Even if they had radios and they worked, there would have been other problems. The range at which military radios of that age could communicate was extremely limited in mountainous regions such as the Sierra Madres where the Fidelistas operated through much of the revolution. Thus, I believe that the rebels must have depended heavily on advance planning, and the initiative of their squad and fire team leaders to adapt to the vagaries of combat.
In the end, I believe that they prevailed over the Cuban army primarily on their initiative. Battles are organized chaos, and they're often won on small decisions made by leaders with the initiative to seize an advantage when the opportunity appears through the fog of war. The Cuban army seemed to lack the ability to seize an opportunity because initiative is usually punished in dictatorships. No tyrant wants men in power who might seize an opportunity to depose them. Indeed, Fulgencio Batista, the man Castro deposed from power, had risen because he was precisely the kind of man no dictator wants in his army.
In the end, his lack of competent leaders was his undoing. Remember, Batista himself was not a combat soldier. He probably wouldn't have recognized an effective leader even if he sought one. Thus, Fidel's highly motivated rebels, just 300 strong, ultimately defeated Batista's modern army of 40,000 soldiers, trained and equipped by his allies in America.
Read Jack's novel, Rebels on the Mountain, the tale of Nick Andrews, an Army spy, who has Fidel Castro in his sights but no orders to pull the trigger.
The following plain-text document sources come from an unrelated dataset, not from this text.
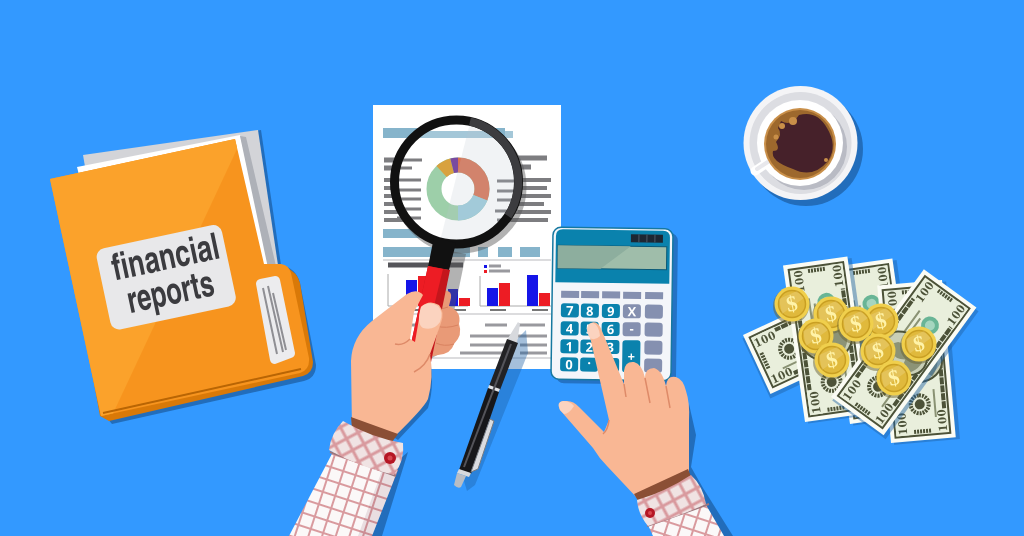
<!DOCTYPE html>
<html lang="en">
<head>
<meta charset="utf-8">
<title>Financial reports desk</title>
<style>
:root{--desk:#3399ff;--shadow:#1d5fa5;--orange:#f7941e;--orange-light:#fba22b;--orange-dark:#d97908;--paper:#fff;--ink:#3b3b3f;--grey:#7d7d80;--teal:#0a82ad;--sky:#86b4cb;--key:#8590b0;--skin:#f9b794;--skin-dark:#e99a77;--red:#ed1c24;--blue:#1515e8;--bill:#e9efdc;--olive:#4c5238;--gold:#f0cf4c;--gold-dark:#c99f23;--check:#d99a9e}
html,body{margin:0;height:100%;overflow:hidden;background:var(--desk)}
svg{display:block;width:1024px;height:536px}
.shadow{fill:var(--shadow);opacity:.75}
.label{font:700 37px "TeX Gyre Heros Cn","Liberation Sans",sans-serif;fill:var(--ink)}
.digits{font:700 13px "Open Sans",Inter,sans-serif;fill:#fff;text-anchor:middle}
.value{font:700 12px "TeX Gyre Schola",serif;fill:var(--olive)}
.dollar{font:700 22px "Liberation Serif",serif;fill:#fff3a8;text-anchor:middle}
</style>
</head>
<body>
<svg viewBox="0 0 1024 536" role="img" aria-label="Desk with a folder, a report under a magnifier, a calculator, coffee and money">
<defs>
  <pattern id="plaid" width="13" height="13" patternUnits="userSpaceOnUse" patternTransform="rotate(18)">
    <rect width="13" height="13" fill="#fbf8f8"/>
    <path d="M0 4H13M4 0V13" stroke="var(--check)" stroke-width="2"/>
  </pattern>
  <pattern id="plaid-cuff" width="13" height="13" patternUnits="userSpaceOnUse" patternTransform="rotate(62)">
    <rect width="13" height="13" fill="#f0e3e3"/>
    <path d="M0 4H13M4 0V13" stroke="var(--check)" stroke-width="3"/>
  </pattern>
  <g id="bill">
    <rect x="-2" y="3" width="158" height="66" fill="var(--shadow)" opacity=".45"/>
    <rect width="158" height="65" fill="#fbfcf4"/>
    <rect x="5" y="5" width="148" height="55" fill="var(--bill)" stroke="var(--olive)" stroke-width="2"/>
    <path d="M30 9H128M30 56H128" stroke="var(--olive)" stroke-width="4" stroke-dasharray="7 1"/>
    <path d="M9 24V42M149 24V42" stroke="var(--olive)" stroke-width="4" stroke-dasharray="2 1"/>
    <path d="M96 21H122M96 26H116M22 47H50" stroke="#8a9274" stroke-width="2"/>
    <ellipse cx="78" cy="33" rx="20" ry="25" fill="#c9cfb7" stroke="var(--olive)" stroke-width="2"/>
    <path d="M63 47Q67 39 74 38Q68 30 72 22Q78 15 84 22Q88 30 82 38Q89 39 93 47Q79 60 63 47Z" fill="#8c9376"/>
    <circle cx="36" cy="32" r="9" fill="none" stroke="var(--olive)" stroke-width="4" stroke-dasharray="2 1"/>
    <circle cx="36" cy="32" r="5" fill="var(--olive)"/>
    <circle cx="116" cy="38" r="9" fill="#69b596"/>
    <circle cx="116" cy="38" r="5" fill="#a5d5bf"/>
    <rect x="6" y="6" width="25" height="13" fill="var(--bill)"/>
    <rect x="127" y="46" width="25" height="13" fill="var(--bill)"/>
    <g class="value"><text x="7" y="17" textLength="22">100</text><text x="129" y="18" textLength="22">100</text><text x="7" y="57" textLength="22">100</text><text x="129" y="57" textLength="22">100</text></g>
  </g>
  <g id="coin">
    <circle cx="-1" cy="2" r="18" fill="#6b6330" opacity=".5"/>
    <circle r="17.5" fill="var(--gold)"/>
    <circle r="13.5" fill="#e0b93c" stroke="var(--gold-dark)" stroke-width="1.5"/>
    <path d="M-13 -5L5 -13L12 -6L-10 10Z" fill="#fff" opacity=".15"/>
    <text class="dollar" y="7" transform="rotate(-12)">$</text>
  </g>
  <rect id="key" x="-9" y="-7" width="18" height="14" rx="3"/>
  <g id="text-lines" fill="none" stroke="var(--grey)" stroke-width="4"><path d="M0 0H42M0 8H38M0 16H42M0 24H35M0 32H42M0 40H39"/></g>
  <clipPath id="cover-clip"><path d="M50 179L235 139L264 264L281 264Q289 265 291 273L309 358Q310 370 300 373L101 416Z"/></clipPath>
</defs>

<rect width="1024" height="536" fill="var(--desk)"/>

<g id="folder">
  <path class="shadow" d="M88 158L261 130L281 265Q296 268 300 283L316 365Q316 378 304 381L112 424L100 410Z"/>
  <path d="M83 155L258 130L279 272L108 300Z" fill="#d3d4d8"/>
  <path d="M77 167L240 135L274 272L110 300Z" fill="#fff"/>
  <path d="M240 136L246 137L276 266L268 268Z" fill="#aeb1b8"/>
  <path d="M60 200L262 268L287 268Q297 272 300 283L313 362Q313 373 303 376L109 421L100 416Z" fill="var(--orange-dark)"/>
  <path d="M50 179L235 139L264 264L281 264Q289 265 291 273L309 358Q310 370 300 373L101 416Z" fill="var(--orange)"/>
  <path d="M40 170L238 130L237 149L110 420L95 420Z" fill="var(--orange-light)" clip-path="url(#cover-clip)"/>
  <path d="M103 413L301 369" stroke="#b96504" stroke-width="2"/>
  <g transform="translate(95 250) rotate(-12)">
    <rect width="128" height="83" rx="9" fill="#e8e8ea"/>
    <text class="label" x="13" y="34" textLength="109" lengthAdjust="spacingAndGlyphs">financial</text>
    <text class="label" x="21" y="69" textLength="88" lengthAdjust="spacingAndGlyphs">reports</text>
  </g>
  <path d="M256 284Q256 280 260 279L275 276Q279 276 280 280L295 353Q295 357 291 358L275 364Q271 364 270 360Z" fill="#ececee"/>
  <path d="M263 288L277 354M268 286L283 352M273 293L286 350" stroke="#8f8f94" stroke-width="2"/>
</g>

<g id="report">
  <rect x="373" y="105" width="188" height="264" fill="var(--paper)"/>
  <path d="M383 133H505M383 234H462M383 252H540" stroke="var(--sky)" stroke-width="10"/>
  <path d="M383 241H545" stroke="#fff" stroke-width="6"/>
  <path d="M470 252H478M488 252H498M512 252H520" stroke="#fff" stroke-width="12"/>
  <path d="M384 160H425M384 168H412M515 158H547M515 167H531" stroke="var(--grey)" stroke-width="5"/>
  <use href="#text-lines" x="384" y="180"/>
  <use href="#text-lines" x="509" y="180"/>
  <path d="M388 265H463" stroke="#55555a" stroke-width="5"/>
  <path d="M383 260H551M383 314H551M383 358H551" stroke="#b9b9bd"/>
  <path d="M489 266H501M489 271H510M384 325H440M485 325H507M518 325H545M470 336H547M470 345H510M520 345H547M460 353H505M520 353H547" stroke="#99999e" stroke-width="3"/>
  <rect x="484" y="265" width="3" height="3" fill="var(--blue)"/><rect x="484" y="270" width="3" height="3" fill="var(--red)"/>
  <path d="M388 274V306H468M480 276V306H551" fill="none" stroke="#aaa"/>
  <path d="M406 280H417V306H406ZM448 289H458V306H448ZM487 288H498V306H487ZM527 275H538V306H527Z" fill="var(--blue)"/>
  <path d="M418 276H429V306H418ZM459 298H470V306H459ZM499 283H510V306H499ZM539 293H550V306H539Z" fill="var(--red)"/>
  <path d="M410 310H426M450 310H466M490 310H506M532 310H548" stroke="#777" stroke-width="2"/>
</g>

<g id="magnifier">
  <path d="M446 250L466 254L446 350L425 362Z" fill="#555" opacity=".45"/>
  <circle cx="460" cy="187" r="62" fill="none" stroke="#555" stroke-width="9" opacity=".45"/>
  <circle cx="456" cy="182" r="60" fill="#fff"/>
  <path d="M399 131H513V138H397Z" fill="var(--sky)" opacity=".75"/>
  <path d="M397 160H422M397 168H412M397 180H421M397 190H421M397 199H421M397 209H421M397 218H421M497 181H518M497 191H518M497 200H518M495 211H518M497 220H511" stroke="var(--grey)" stroke-width="3"/>
  <g fill="none" stroke-width="15" transform="rotate(-90 458 189)">
    <circle cx="458" cy="189" r="24" stroke="#9dcfa9"/>
    <circle cx="458" cy="189" r="24" stroke="#d87354" pathLength="100" stroke-dasharray="31 69"/>
    <circle cx="458" cy="189" r="24" stroke="#9ccbdc" pathLength="100" stroke-dasharray="19 81" stroke-dashoffset="-31"/>
    <circle cx="458" cy="189" r="24" stroke="#d8a23f" pathLength="100" stroke-dasharray="8 92" stroke-dashoffset="-88"/>
    <circle cx="458" cy="189" r="24" stroke="#7a4aa0" pathLength="100" stroke-dasharray="4 96" stroke-dashoffset="-96"/>
  </g>
  <path d="M470 123A60 60 0 0 1 502 220Q476 244 440 241Z" fill="#b8c4cc" opacity=".2"/>
  <circle cx="456.5" cy="182" r="62" fill="none" stroke="#111" stroke-width="9"/>
  <path d="M470 121.500A62 62 0 0 1 508 216" fill="none" stroke="#3c3c3f" stroke-width="8"/>
  <path d="M434 237L456 243L449 270L428 267Z" fill="#111"/>
</g>

<g id="calculator" transform="rotate(.8 612 304)">
  <rect x="557" y="232" width="120" height="152" rx="8" fill="var(--shadow)" opacity=".65"/>
  <rect x="552" y="228" width="120" height="152" rx="8" fill="#f4f6fa" stroke="#1678a0" stroke-width="1.500"/>
  <path d="M555 283V237Q555 230 562 230H662Q669 230 669 237V283Z" fill="var(--teal)"/>
  <rect x="557" y="246" width="109" height="23" fill="#9fbdaa" stroke="#0a5977"/>
  <path d="M557 246H630L600 269H557Z" fill="#8dae9e"/>
  <rect x="630" y="234" width="32" height="8" fill="#1d2733"/>
  <path d="M638 234V242M646 234V242M654 234V242" stroke="#4d5b68"/>
  <path d="M561 295H579M581 295H599M602 295H620M623 295H641M645 295H663" stroke="var(--key)" stroke-width="7" stroke-linecap="butt"/>
  <g fill="var(--teal)">
    <use href="#key" x="570" y="311"/><use href="#key" x="590" y="311"/><use href="#key" x="611" y="311"/>
    <use href="#key" x="570" y="329"/><use href="#key" x="590" y="329"/><use href="#key" x="611" y="329"/>
    <use href="#key" x="570" y="347"/><use href="#key" x="590" y="347"/><use href="#key" x="611" y="347"/>
    <use href="#key" x="570" y="365"/><use href="#key" x="590" y="365"/><use href="#key" x="611" y="365"/>
    <rect x="623" y="340" width="18" height="32" rx="3"/>
  </g>
  <g fill="var(--key)">
    <use href="#key" x="632" y="311"/><use href="#key" x="632" y="329"/>
    <use href="#key" x="654" y="311"/><use href="#key" x="654" y="329"/><use href="#key" x="654" y="347"/><use href="#key" x="654" y="365"/>
  </g>
  <g class="digits">
    <text x="570" y="316">7</text><text x="590" y="316">8</text><text x="611" y="316">9</text><text x="632" y="316">X</text>
    <text x="570" y="334">4</text><text x="590" y="334">5</text><text x="611" y="334">6</text><text x="632" y="333">-</text>
    <text x="570" y="352">1</text><text x="590" y="352">2</text><text x="611" y="352">3</text><text x="632" y="361">+</text>
    <text x="570" y="370">0</text><text x="590" y="368">·</text><text x="611" y="370">=</text>
  </g>
</g>

<g id="pen">
  <path d="M521 327L523 350L470 482L462 488L459 478L506 342Z" fill="var(--shadow)" opacity=".4" transform="translate(5 3)"/>
  <path d="M518 322L520 324L517 343L507 340Z" fill="#d7d9dd"/>
  <path d="M507 339L518 343L500 390L489 386Z" fill="#222225"/>
  <path d="M489 385L500 389L498 393L488 389Z" fill="#e3e5e8"/>
  <path d="M488 388L499 392L471 474L459 470Z" fill="#17171a"/>
  <path d="M511 344L464 467" stroke="#54545a" stroke-width="2"/>
  <path d="M459 469L471 473L469 477L457 473Z" fill="#d7d9dd"/>
  <path d="M457 473L466 476L461 487Q458 489 454 485Z" fill="#b9bdc4"/>
  <path d="M471 472L478 469L494 421L490 419Z" fill="#dadce0" stroke="#777b82"/>
</g>

<g id="left-hand">
  <path class="shadow" opacity=".5" d="M398 440L428 408Q434 388 431 366L418 380L385 432ZM408 452L382 536H367L396 462Z"/>
  <path d="M445 291Q452 290 451 298L449 306Q462 312 459 324Q463 335 454 344Q451 354 438 355L426 358L430 300Z" fill="var(--skin-dark)"/>
  <path d="M448 307Q440 310 436 308M458 325Q446 329 436 326M454 344Q444 347 436 343" fill="none" stroke="#d98260"/>
  <path d="M428 266L450 270L430 367Q419 372 407 362Z" fill="#c4161c"/>
  <path d="M428 266L443 269L420 364L407 362Z" fill="var(--red)"/>
  <path d="M352 430L351 361Q352 337 372 321L407 294Q417 288 423 295L414 312L410 339L415 342L421 307Q429 299 439 305Q445 312 441 323L430 354Q434 377 428 399Q424 408 393 438Z" fill="var(--skin)"/>
  <path d="M421 307Q429 300 438 306Q444 312 440 322Q434 331 423 328Q416 324 421 307Z" fill="#fbd3bf"/>
  <path d="M410 339Q403 346 395 344M430 354Q426 366 414 372" fill="none" stroke="#de8a68" stroke-width="1.500"/>
  <path d="M351 417L398 434L392 442L352 429Z" fill="#8b4f35"/>
  <path d="M335 448L398 470L372 536H289Z" fill="url(#plaid)"/>
  <path d="M384 465L398 470L372 536H358Z" fill="#7e4c5c" opacity=".15"/>
  <path d="M330 452L396 476" stroke="#9b777d" stroke-width="2"/>
  <path d="M343 421Q372 438 403 443Q405 460 394 475Q359 467 329 450Q331 433 343 421Z" fill="url(#plaid-cuff)"/>
  <circle cx="390" cy="458" r="6" fill="#b51624"/><circle cx="390" cy="458" r="2.500" fill="#d8474f"/>
</g>

<g id="right-hand">
  <path class="shadow" opacity=".5" d="M689 404L696 435L691 467L703 488L733 536H718L684 476Z"/>
  <path d="M638 499L607 466Q599 458 593 448L560 410Q556 401 565 401Q573 400 579 407L604 432L609 420L590 337Q585 327 591 323Q598 320 602 331L624 384L624 371Q625 361 634 362Q642 364 645 378Q645 368 654 368Q662 370 666 386Q667 375 676 377Q683 379 686 391Q690 403 689 420V476Z" fill="var(--skin)"/>
  <path d="M624 384L626 397M645 378L650 403M666 386L670 408M609 420Q608 430 603 434" fill="none" stroke="#de8a68" stroke-width="1.500"/>
  <path d="M587 331Q587 322 593 323Q599 325 600 336Q594 342 589 337Z" fill="#fbd3bf"/>
  <path d="M560 410Q556 402 563 401Q570 401 574 406Q569 414 564 414Z" fill="#fbd3bf"/>
  <path d="M634 494L688 469L692 479L640 504Z" fill="#8b4f35"/>
  <path d="M647 523L705 503L724 536H653Z" fill="url(#plaid)"/>
  <path d="M647 526L709 504" stroke="#9b777d" stroke-width="2"/>
  <path d="M637 500Q665 492 691 475Q703 486 706 504Q680 516 648 526Q638 514 637 500Z" fill="url(#plaid-cuff)"/>
  <circle cx="650" cy="513" r="5" fill="#b51624"/><circle cx="650" cy="513" r="2" fill="#d8474f"/>
</g>

<g id="coffee">
  <circle class="shadow" cx="806" cy="149" r="57"/>
  <circle cx="800.500" cy="143" r="57" fill="#f4f4f6"/>
  <circle cx="800.500" cy="143" r="51" fill="#dcdde2"/>
  <circle cx="804" cy="147" r="43" fill="#b9bbc4"/>
  <path d="M755 171L776 157" stroke="#fff" stroke-width="9" stroke-linecap="round"/>
  <circle cx="800" cy="143" r="43" fill="#fff"/>
  <path d="M757 169L777 156" stroke="#e8e8ec" stroke-width="4" stroke-linecap="round"/>
  <circle cx="800" cy="144" r="36" fill="#c98f49"/>
  <circle cx="800" cy="144" r="34" fill="#9d682d"/>
  <path d="M781 121Q791 127 799 115Q817 110 827 128Q838 146 828 161Q813 179 793 169Q770 161 773 151Q781 151 776 142Q783 134 778 128Z" fill="#46212a"/>
  <g fill="#c98f49"><circle cx="793" cy="121" r="4"/><circle cx="782" cy="126" r="3"/><circle cx="776" cy="137" r="2.500"/><circle cx="826" cy="160" r="2"/></g>
</g>

<g id="money">
  <use href="#bill" transform="translate(743 335) rotate(-25)"/>
  <use href="#bill" transform="translate(850 424) rotate(-98)"/>
  <use href="#bill" transform="translate(805 422) rotate(-98)"/>
  <use href="#bill" transform="translate(891 443) rotate(-95)"/>
  <use href="#bill" transform="translate(831 397) rotate(-54)"/>
  <use href="#coin" x="792" y="304"/><use href="#coin" x="831" y="314"/><use href="#coin" x="881" y="321"/>
  <use href="#coin" x="856" y="324"/><use href="#coin" x="816" y="336"/><use href="#coin" x="878" y="351"/>
  <use href="#coin" x="919" y="344"/><use href="#coin" x="832" y="360"/><use href="#coin" x="894" y="378"/>
</g>
</svg>
</body>
</html>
The mafia as well as the American business community in Cuba will pay a fortune for Castro's assassination, but Nick has his career to consider, his friends to protect, and a romance to sort out in the chaos of a revolution.